I have been doing a lot of ssh connections between my machines lately and noticed that the times were different between each. I had assumed that each would be fairly close but one was even five minutes off. Well, that was an easy fix using ntpdate. From the man page for ntpdate:
ntpdate sets the local date and time by polling the Network Time Protocol (NTP) server(s) given as the server arguments to determine the correct time. It must be run as root on the local host. A number of samples are obtained from each of the servers specified and a subset of the NTP clock filter and selection algorithms are applied to select the best of these. Note that the accuracy and reliability of ntpdate depends on the number of servers, the number of polls each time it is run and the interval between runs.
A simple method of manually updating your system time is by using the command below:
sudo ntpdate ntp.ubuntu.com (or an ntp server of your choice)
This will quickly check the time server for the appropriate time and synchronize your system accordingly.
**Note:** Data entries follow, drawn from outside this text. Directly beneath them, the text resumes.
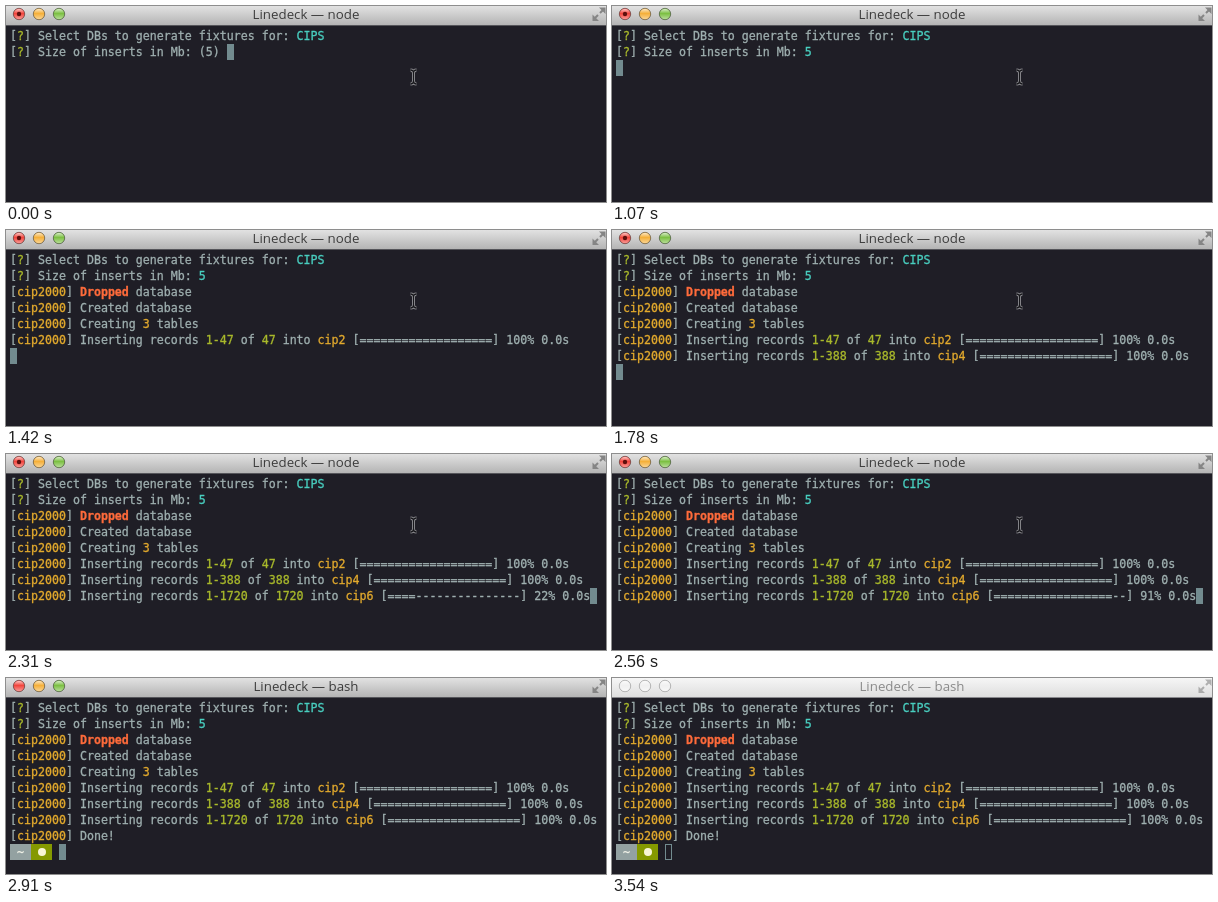
An HTML page that plays this animation: 600x196 px, repeating every 3.62 s.

```html
<!DOCTYPE html>
<html lang="en">
<head>
<meta charset="utf-8">
<title>Fixture generator</title>
<style>
  html, body { margin: 0; width: 100%; height: 100%; overflow: hidden; background: #1f1e26; }
  #stage { position: relative; width: 600px; height: 196px; overflow: hidden; background: #1f1e26; }
  #bar {
    position: absolute; inset: 0 0 auto; height: 20px; box-sizing: border-box;
    background: linear-gradient(#e2e2e2, #b4b4b4); border-bottom: 1px solid #55555a;
    font: 13.3px/16px "Open Sans", "Noto Sans", sans-serif; color: #3c3c3c; text-align: center;
  }
  #bar svg { position: absolute; left: 0; top: 0; }
  #out {
    position: absolute; left: 4px; top: 22px; margin: 0;
    font: 11.627px/16px "DejaVu Sans Mono", monospace; color: #9fb0b0;
    font-variant-ligatures: none; -webkit-text-stroke: .3px;
  }
  #out i { font-style: normal; }
  .lime { color: #a9b92b; }
  .gold { color: #e3aa2d; }
  .cyan { color: #49cfc0; }
  #out .hot { color: #ff6b3b; font-weight: bold; }
  .seg, .caret { display: inline-block; height: 16px; vertical-align: top; box-sizing: border-box; }
  .seg { position: relative; width: 21px; text-align: center; color: #f4f4ea; }
  .home { background: #93a1a1; }
  .mark { background: #859900; }
  .mark::after {
    content: ""; position: absolute; left: 6.5px; top: 4px;
    width: 8px; height: 8px; border-radius: 50%; background: #f8f5d5;
  }
  .caret { width: 7px; background: #728b8f; }
  .idle .caret { background: none; border: 1px solid #728b8f; }
  .idle #bar { background: linear-gradient(#f6f6f6, #dedede); border-color: #88888c; color: #8a8a8a; }
  .idle #lights { fill: #f0f0f0; stroke-opacity: .25; }
  .idle #zoom { opacity: .6; }
  #mouse { position: absolute; left: 0; top: 0; }
</style>
</head>
<body>
<div id="stage">
  <div id="bar">
    <span id="title"></span>
    <svg width="600" height="19">
      <defs>
        <linearGradient id="shine" x2="0" y2="1">
          <stop offset="0" stop-color="#fff" stop-opacity=".7"/>
          <stop offset=".45" stop-color="#fff" stop-opacity="0"/>
          <stop offset="1" stop-color="#fff" stop-opacity=".45"/>
        </linearGradient>
      </defs>
      <g id="lights" stroke="#000" stroke-opacity=".4"></g>
      <g id="gloss" fill="url(#shine)"></g>
      <circle id="busy" cx="13" cy="8" r="2.2" fill="#5e100d"/>
      <g id="zoom" fill="#858585" stroke="#858585" stroke-width="2">
        <path d="M594 7l4-4M592 9l-4 4"/>
        <path d="M593 1.5h6.5v6.5zM586.5 8.5v6.5h6.5z" stroke="none"/>
      </g>
    </svg>
  </div>
  <pre id="out"></pre>
  <svg id="mouse" width="9" height="18" fill="none">
    <defs>
      <path id="beam" d="M1.5 2q3 0 3 3v8q0 3-3 3M7.5 2q-3 0-3 3v8q0 3 3 3"/>
    </defs>
    <use href="#beam" stroke="#98989c" stroke-width="3"/>
    <use href="#beam" stroke="#18181c" stroke-width="1.3"/>
  </svg>
</div>
<script>
const LOOP = 3620, EXIT = 2740, BLUR = 3540, BAR = 19;
const $ = id => document.getElementById(id);
const paint = cls => s => `<i class="${cls}">${s}</i>`;
const [lime, gold, cyan, hot] = ['lime', 'gold', 'cyan', 'hot'].map(paint);

const ask = (q, a) => `[${lime('?')}] ${q}: ${a}`;
const log = s => `[${gold('cip2000')}] ${s}`;
const insert = (n, table, pct = 100) => {
  const done = Math.round(pct / 100 * BAR);
  const bar = '='.repeat(done) + '-'.repeat(BAR - done);
  return log(`Inserting records ${lime('1-' + n)} of ${lime(n)} into ${gold(table)} [${bar}] ${pct}% 0.0s`);
};

// Each step: start time and the screen text; the caret follows the text.
const steps = [];
let screen = ask('Select DBs to generate fixtures for', cyan('CIPS')) + '\n';
const show = (at, partial = '') => steps.push([at, screen + partial]);
const print = (at, ...lines) => {
  screen += lines.join('\n') + '\n';
  show(at);
};

show(0, ask('Size of inserts in Mb', '(5) '));
print(1070, ask('Size of inserts in Mb', cyan(5)));
print(1160, log(hot('Dropped') + ' database'), log('Created database'));
print(1340, log(`Creating ${gold(3)} tables`));
print(1420, insert(47, 'cip2'));
show(1690, insert(388, 'cip4', 52));
print(1780, insert(388, 'cip4'));
[2310, 2400, 2480, 2560].forEach((at, i) =>
  show(at, insert(1720, 'cip6', Math.floor(22.9 * (i + 1)))));
print(2650, insert(1720, 'cip6'), log('Done!'));
show(EXIT, '<span class="seg home">~</span><span class="seg mark"></span> ');

// Pointer: start time, left, top.
const moves = [[0, 403, 62], [2740, 498, 116], [2830, 575, 160], [2910, -20, 0]];
const current = (list, t) => list.findLast(([at]) => at <= t);

const dot = (x, r, attr = '') => `<circle cx="${x}" cy="8" r="${r}" ${attr}/>`;
const lights = [[13, '#f2453d'], [33, '#f5b03a'], [53, '#7cc043']];
$('lights').innerHTML = lights.map(([x, c]) => dot(x, 5.7, `style="fill:var(--light, ${c})"`)).join('');
$('gloss').innerHTML = lights.map(([x]) => dot(x, 5.2)).join('');

let shown;
const t0 = performance.now();
function draw() {
  const t = Math.max(0, performance.now() - t0) % LOOP;
  const text = current(steps, t)[1];
  if (text !== shown) $('out').innerHTML = (shown = text) + '<span class="caret"></span>';
  const [, x, y] = current(moves, t);
  $('mouse').style.transform = `translate(${x}px, ${y}px)`;
  $('title').textContent = 'Linedeck — ' + (t < EXIT ? 'node' : 'bash');
  $('busy').style.display = t < EXIT ? '' : 'none';
  $('stage').className = t < BLUR ? '' : 'idle';
  $('lights').style.setProperty('--light', t < BLUR ? 'initial' : '#f0f0f0');
  requestAnimationFrame(draw);
}
draw();
</script>
</body>
</html>
```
The whole process generally only takes a few seconds.
This command can be run manually as above or setup to run via cron for automation.
This can also be done using a GUI method via the clock generally found in the corner of your desktop. right-click and select “Adjust Date and Time”. You will then be presented with a window such as this one:
To activate and install the ntpdate service you’ll want to check the box as seen in the picture “Keep clock synchronized with Internet servers”.
This will ask you if you want the ntp packages installed. Go ahead and install these.
When that is finished you can select the “Select Servers” to select which local servers you want to use. Any should work but something local should be a bit quicker and possibly more reliable.
At this point you can use either method of updating your machines time and date. This GUI method should keep it synchronized for you so its setup and forget. The console method would be primarily used for server machines, etc.